  • FILESYSTEM_CBOR - raw content and some metadata is stored using CBOR format in files.
  • FILES - raw content and metadata is stored in rolling compressed files of fixed size.
  • ELATICSEARCH - raw content and metadata is indexed in an ElasticSearch index. See ElasticSearch Integration for details about configuration.

When using any FILESYSTEM_* data format, you can enable compression of the data stored in the files enabling the following line in the config file:

target_storage.data_format.filesystem.compress_data: true

Link Filters

ACHE allows one to restrict what web domains and paths within a domain that should be crawled through regular expresions. There are two types of link filters: whitelists (links that should be downloaded) and blacklists (links that should not be downloaded). To configure a link filter, you will need to create a text file containing one regular expression per line. All regular expressions loaded will be evaluated against the links found on the web pages crawled in other to accept or reject them. For whitelist filters, the file should be named link_whitelist.txt, whereas for blacklist filters it should be link_blacklist.txt. These files should be placed under the config directory (same folder as ache.yml). These files will be loaded during crawler start-up, and the filters loaded will be printed out to the crawler log. A link filter file looks like this:

https?://www\.example.com/some_path/*
https?://www\.another-example.com/*

More information?

More documentation is available in the project's Wiki.

Where to report bugs?

We welcome user feedback.

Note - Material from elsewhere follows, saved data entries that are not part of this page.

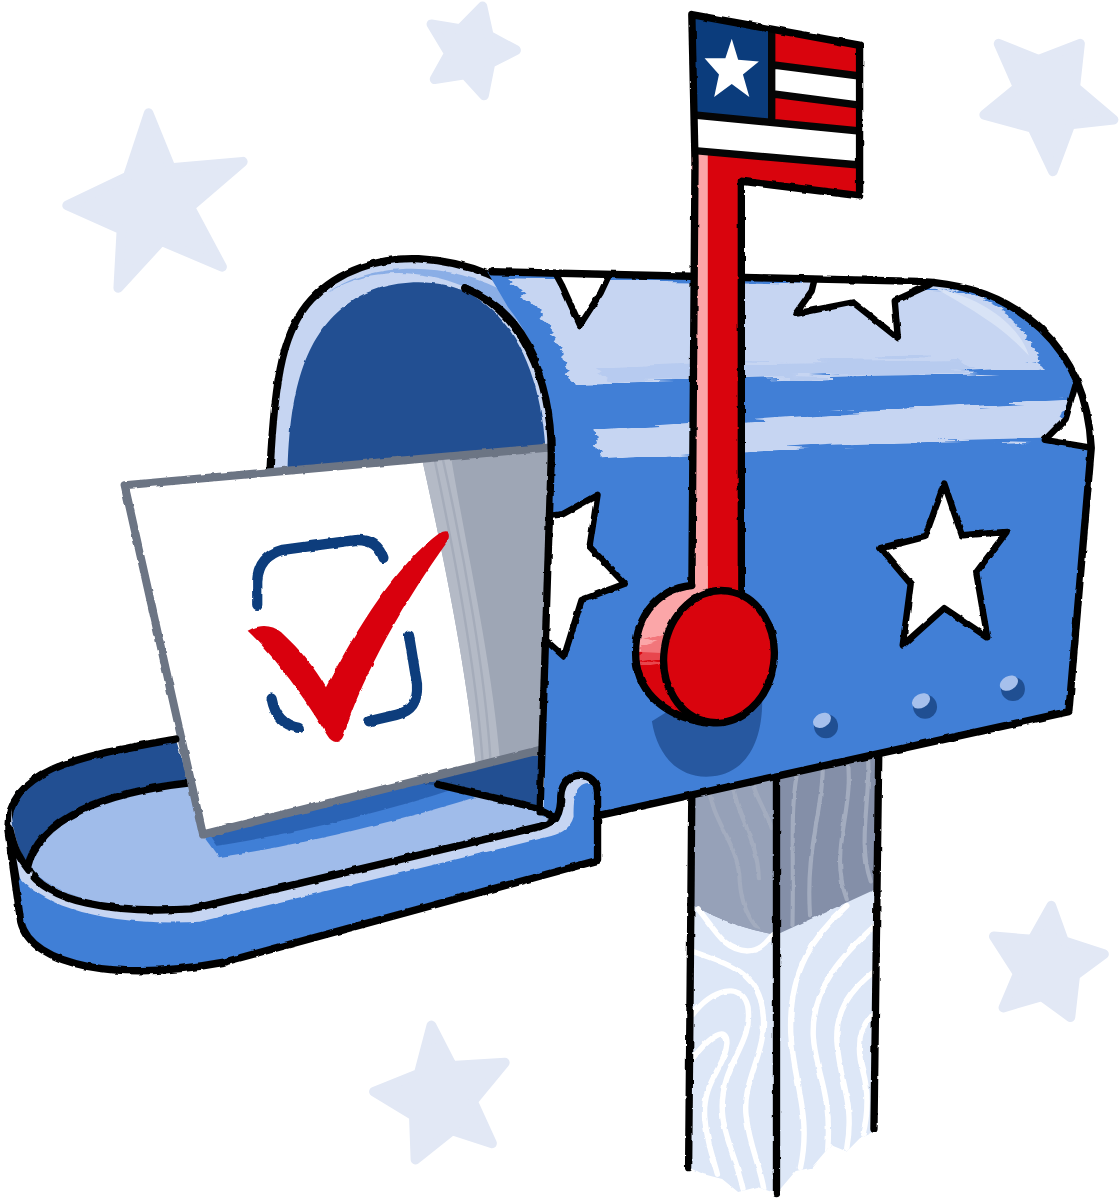
<!DOCTYPE html>
<html lang="en">
<head>
<meta charset="utf-8">
<title>Vote by mail illustration</title>
<style>
:root {
  --ink: #050505;
  --white: #ffffff;
  --sky-star: #e2e8f5;
  --blue: #417fd6;
  --blue-deep: #204f92;
  --blue-pale: #c6d5f2;
  --blue-floor: #a0bcea;
  --navy: #0b3c7c;
  --red: #d9040d;
  --pink: #fba6a8;
  --slate: #6c7484;
  --slate-light: #9ea6b5;
  --post: #dde7f7;
  --post-shade: #848fa8;
}
html, body { margin: 0; background: var(--white); overflow: hidden; }
.illustration { display: block; width: 1120px; height: 1200px; }
.line { fill: none; stroke: var(--ink); stroke-width: 4.6; stroke-linecap: round; stroke-linejoin: round; }
.sky-stars polygon { fill: var(--sky-star); stroke: var(--sky-star); stroke-width: 6; stroke-linejoin: round; }
.box-stars path { fill: var(--white); stroke: var(--ink); stroke-width: 4; stroke-linejoin: round; }
.grain { fill: none; stroke: var(--white); stroke-width: 3.4; stroke-linecap: round; }
.grain-shaded { fill: none; stroke: #a3acbf; stroke-width: 2.6; stroke-linecap: round; }
.bracket { fill: none; stroke: var(--navy); stroke-width: 6.4; stroke-linecap: round; }
.blue { fill: var(--blue); }
.deep { fill: var(--blue-deep); }
.pale { fill: var(--blue-pale); }
.red { fill: var(--red); }
.white { fill: var(--white); }
.pink { fill: var(--pink); }
</style>
</head>
<body>
<svg class="illustration" viewBox="0 0 701 742" preserveAspectRatio="none" role="img" aria-label="Blue starred mailbox with a ballot in its open door and a striped flag raised">
  <defs>
    <filter id="hand-drawn" x="-5%" y="-5%" width="110%" height="110%">
      <feTurbulence type="fractalNoise" baseFrequency="0.16" numOctaves="2" seed="4" result="noise"/>
      <feDisplacementMap in="SourceGraphic" in2="noise" scale="1.8" xChannelSelector="R" yChannelSelector="G"/>
    </filter>
    <filter id="dry-brush" x="-5%" y="-15%" width="110%" height="130%">
      <feTurbulence type="fractalNoise" baseFrequency="0.02 0.3" numOctaves="2" seed="9" result="noise"/>
      <feDisplacementMap in="SourceGraphic" in2="noise" scale="10" xChannelSelector="R" yChannelSelector="G"/>
    </filter>
    <path id="box-side" d="M305 168L575 173C638 176 680 215 683 277L669 440L375 504L340 505L345 290C347 245 338 215 318 190Z"/>
    <clipPath id="box-clip"><use href="#box-side"/></clipPath>
    <path id="ballot-shape" d="M78 300L346 276.500L341 463L127 516Z"/>
    <clipPath id="ballot-clip"><use href="#ballot-shape"/></clipPath>
    <path id="post-shape" d="M431 485L550 462L548 699L538 704L530 712L520 708L508 722L498 724L486 738L474 734L462 737L452 729L440 726L430 721Z"/>
    <clipPath id="post-clip"><use href="#post-shape"/></clipPath>
    <clipPath id="post-shade-clip"><path d="M431 485L550 462V549L486 578L431 560Z"/></clipPath>
    <path id="flag-shape" d="M433 9L538 28V121L464 112V370H433Z"/>
    <clipPath id="flag-clip"><use href="#flag-shape"/></clipPath>
    <g id="bolt">
      <circle class="deep" cx="0" cy="1" r="7.500"/>
      <ellipse cx="-1" cy="-3.500" rx="6" ry="4.300" fill="#a6c0ec" transform="rotate(-28)"/>
    </g>
  </defs>

  <g class="sky-stars">
    <polygon points="93,70 107,104 152,100 119,128 139,165 101,149 74,178 76,142 42,127 80,109"/>
    <polygon points="302,4 306,22 323,31 307,39 303,59 291,46 272,49 281,33 270,15 288,18"/>
    <polygon points="625,27 650,37 676,27 673,54 697,74 670,77 659,106 646,79 616,71 637,54"/>
    <polygon points="658,560 666,582 691,590 673,603 670,629 652,616 628,623 637,602 622,579 646,581"/>
    <polygon points="270,634 283,659 316,657 296,681 308,707 283,699 260,717 259,690 234,675 262,664"/>
  </g>

  <g id="post" filter="url(#hand-drawn)">
    <use href="#post-shape" fill="var(--post)"/>
    <g clip-path="url(#post-clip)">
      <path fill="var(--post-shade)" d="M431 485L550 462V549L486 578C462 574 445 566 431 558Z"/>
      <path fill="#96a1b8" d="M431 485L486 474V578C462 574 445 566 431 558Z"/>
      <g class="grain">
        <path d="M433 628C446 611 464 607 468 622C472 645 452 657 452 684C452 702 461 716 465 735"/>
        <path d="M433 655C445 640 455 634 455 645C454 660 440 668 441 690C442 705 446 715 449 726"/>
        <path d="M437 562C447 574 453 588 468 588C478 588 481 580 484 578"/>
        <path d="M433 588C448 594 470 598 476 618C484 648 464 665 467 690C469 708 476 722 478 735"/>
        <path d="M548 572C528 590 508 610 509 640C510 663 521 674 518 712"/>
        <path d="M548 600C532 612 522 626 524 646C526 670 535 682 530 710"/>
        <path d="M530 560C510 578 493 600 495 640C497 670 508 690 501 722"/>
        <path d="M547 626C537 636 536 648 540 662C544 676 543 690 540 702"/>
      </g>
      <g class="grain-shaded" clip-path="url(#post-shade-clip)">
        <path d="M443 484C446 510 462 520 463 545C464 560 470 570 476 576M458 482C461 505 474 518 475 543M470 480C472 492 480 502 483 512"/>
        <path d="M500 472C494 500 497 520 496 572M515 468C516 500 504 522 507 566M530 466C536 500 518 525 530 556M543 464C546 490 536 520 545 545"/>
      </g>
    </g>
    <path class="line" d="M433 490L431 722M486 480L486 738M550 466L547 698"/>
  </g>

  <g id="box-opening" filter="url(#hand-drawn)">
    <path class="pale" d="M169 292C172 230 178 203 195 185C212 167 238 159 262 160C298 163 326 178 336 190C350 220 348 260 344 290L338 504L270 486L200 300Z"/>
    <path class="blue" d="M205 181C235 160 290 160 332 190L345 240C335 208 315 190 290 177C262 166 232 165 205 181Z" opacity=".45"/>
    <path class="deep" d="M180 300C180 240 192 208 215 190C235 173 270 170 293 181C325 198 341 238 342 290L338 503L270 485L215 300Z"/>
    <path class="line" d="M169 291C172 230 178 203 195 185C212 167 238 159 262 160C296 162 320 174 334 188"/>
  </g>

  <g id="door-tray" filter="url(#hand-drawn)">
    <path d="M112 470L300 470L350 506L130 562C60 566 12 550 9 520C20 498 60 485 112 480Z" fill="var(--blue-floor)"/>
    <path class="deep" d="M110 457C62 463 8 474 6 508C7 520 11 530 17 538C23 505 65 489 118 483Z"/>
    <path d="M125 514L270 482L300 492C250 508 180 524 137 530Z" class="blue"/>
    <path d="M130 514L275 480L287 487C235 504 180 516 136 523Z" fill="#2c64b5"/>
    <path class="deep" d="M262 484L340 462V503L275 486Z"/>
    <path class="line" d="M17 537C24 506 65 490 119 484"/>
    <path class="line" d="M274 485L338 500" stroke-width="3.500"/>
  </g>

  <g id="ballot">
    <use href="#ballot-shape" class="white"/>
    <g clip-path="url(#ballot-clip)">
      <path d="M264 283L347 276L341 464L298 475C293 420 279 350 264 283Z" fill="var(--slate-light)"/>
      <path d="M264 283L282 281C292 340 308 410 313 471L298 475C293 420 279 350 264 283Z" fill="#b4bac6"/>
      <path d="M272 284C285 345 298 415 302 470M277 283C291 345 304 420 307 470" fill="none" stroke="#a5acba" stroke-width="1.500"/>
    </g>
    <use href="#ballot-shape" fill="none" stroke="var(--slate)" stroke-width="5" stroke-linejoin="round" filter="url(#hand-drawn)"/>
    <g id="checkbox" filter="url(#hand-drawn)">
      <path class="bracket" d="M161 374L161 359Q162 344 177 340L222 334Q236 333 240 345"/>
      <path class="bracket" d="M256 393L261 423Q262 439 248 442L231 446"/>
      <path class="bracket" d="M170 432Q173 448 187 450"/>
      <path class="red" d="M155 390C162 386 170 386 176 391C188 402 197 413 204 425C223 389 249 348 276 329C281 327 282 331 280 335C254 371 228 414 215 455C213 460 208 460 205 455C190 430 171 405 155 390Z"/>
    </g>
  </g>

  <g id="box-body">
    <use href="#box-side" class="blue"/>
    <g clip-path="url(#box-clip)">
      <path class="pale" filter="url(#dry-brush)" d="M318 172L590 177C627 185 647 208 652 227C620 233 560 231 500 234L358 238C352 214 340 190 318 172Z"/>
      <path d="M585 178C622 186 640 206 644 220C626 200 600 187 585 178Z" fill="#e0e8f8" opacity=".7"/>
      <path d="M382 236L500 233L610 230L600 222L470 224L372 228Z" fill="#aec5ee" opacity=".6" filter="url(#dry-brush)"/>
      <path class="pale" filter="url(#dry-brush)" d="M372 267L520 256L668 247L662 271L520 275L376 284Z"/>
      <path d="M408 446C412 470 427 482 446 480C466 478 478 460 477 430L450 420Z" class="deep" opacity=".8"/>
      <g class="box-stars" filter="url(#hand-drawn)">
        <path d="M591 299L602 331L630 329L611 354L618 394L591 376L565 399L570 361L551 339L579 332Z"/>
        <path d="M335 320L352 318L374 306L369 338L391 361L364 371L353 406L335 390Z"/>
        <path d="M345 164L352 177L363 201L376 181L385 162Z"/>
        <path d="M512 164L508 180L498 194L534 187L562 209L560 186L582 176L575 162Z"/>
        <path d="M675 232L667 259L654 272L690 278Z"/>
      </g>
    </g>
    <use href="#bolt" x="517" y="448"/>
    <use href="#bolt" x="579" y="436"/>
    <use href="#bolt" x="634" y="425"/>
    <g filter="url(#hand-drawn)">
      <path class="line" d="M308 168L575 174C638 177 680 215 683 277L669 440L376 504"/>
      <path class="line" d="M291 178C325 192 346 233 345 284L338 502"/>
      <path class="line" d="M291 178C312 186 326 202 335 222" stroke-width="5.400"/>
    </g>
  </g>

  <g id="door-front" filter="url(#hand-drawn)">
    <path class="blue" d="M6 508C8 545 50 565 120 562L340 511C350 508 351 503 351 492C352 475 373 476 374 490V532L140 595C75 607 20 598 13 570Z"/>
    <path class="pale" d="M6 510C8 545 50 565 120 562L345 510C353 507 352 502 352 492C352 479 366 477 370 484C360 484 359 492 359 505C357 512 352 515 345 517L125 570C65 573 24 560 10 540Z"/>
    <path class="line" d="M17 537C30 558 70 565 120 562L338 511C349 508 351 503 351 492C352 475 374 476 374 490V532L140 595C75 607 20 598 13 570L5 514C3 474 55 467 110 457"/>
    <path class="pale" d="M7 500C8 515 12 528 20 539L18 548C11 541 8 530 7 522Z"/>
    <path class="line" d="M6 512C9 525 12 531 18 538M6 520L10 543"/>
    <path class="line" d="M338 501L348 506"/>
  </g>

  <g id="signal-flag">
    <use href="#flag-shape" class="red"/>
    <g clip-path="url(#flag-clip)">
      <path class="pink" d="M433 94H443V375H433Z"/>
      <path class="white" d="M482 41L540 47V64L482 58ZM433 73L540 81V101L433 93Z"/>
      <path fill="var(--navy)" d="M430 6L483 17V74L430 70Z"/>
      <path class="line" stroke-width="3.600" d="M483 19V74M483 40L538 47M483 58L538 65M433 71L538 81M433 93L538 102"/>
    </g>
    <polygon class="white" points="458,24 462,37 475,38 465,46 469,60 458,52 447,60 450,46 441,36 454,36"/>
    <g filter="url(#hand-drawn)">
      <path class="line" d="M433 370L435 100L433 9L538 28V121L464 112V366"/>
    </g>
    <g id="flag-pivot">
      <path class="red" d="M440 362C415 360 397 378 398 408C400 430 417 444 445 447L470 400Z"/>
      <path class="pink" d="M436 362C412 363 399 380 399 403L417 404C419 384 427 371 443 366Z"/>
      <path d="M402 398L417 392V407L399 410Z" fill="#ef6469" opacity=".7" filter="url(#dry-brush)"/>
      <ellipse class="red" cx="450" cy="406" rx="34.500" ry="41" transform="rotate(8 450 406)"/>
      <path class="red" d="M443 350H462V372H443Z"/>
      <path class="pink" d="M435 350H443V365L435 368Z"/>
      <g filter="url(#hand-drawn)">
        <path class="line" d="M433 362C410 364 396 384 398 408C400 430 418 443 442 447"/>
        <ellipse class="line" cx="450" cy="406" rx="34.500" ry="41" transform="rotate(8 450 406)"/>
      </g>
    </g>
  </g>
</svg>
</body>
</html>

Please submit any suggestions or bug reports using the Github tracker (https://github.com/ViDA-NYU/ache/issues)

Contact?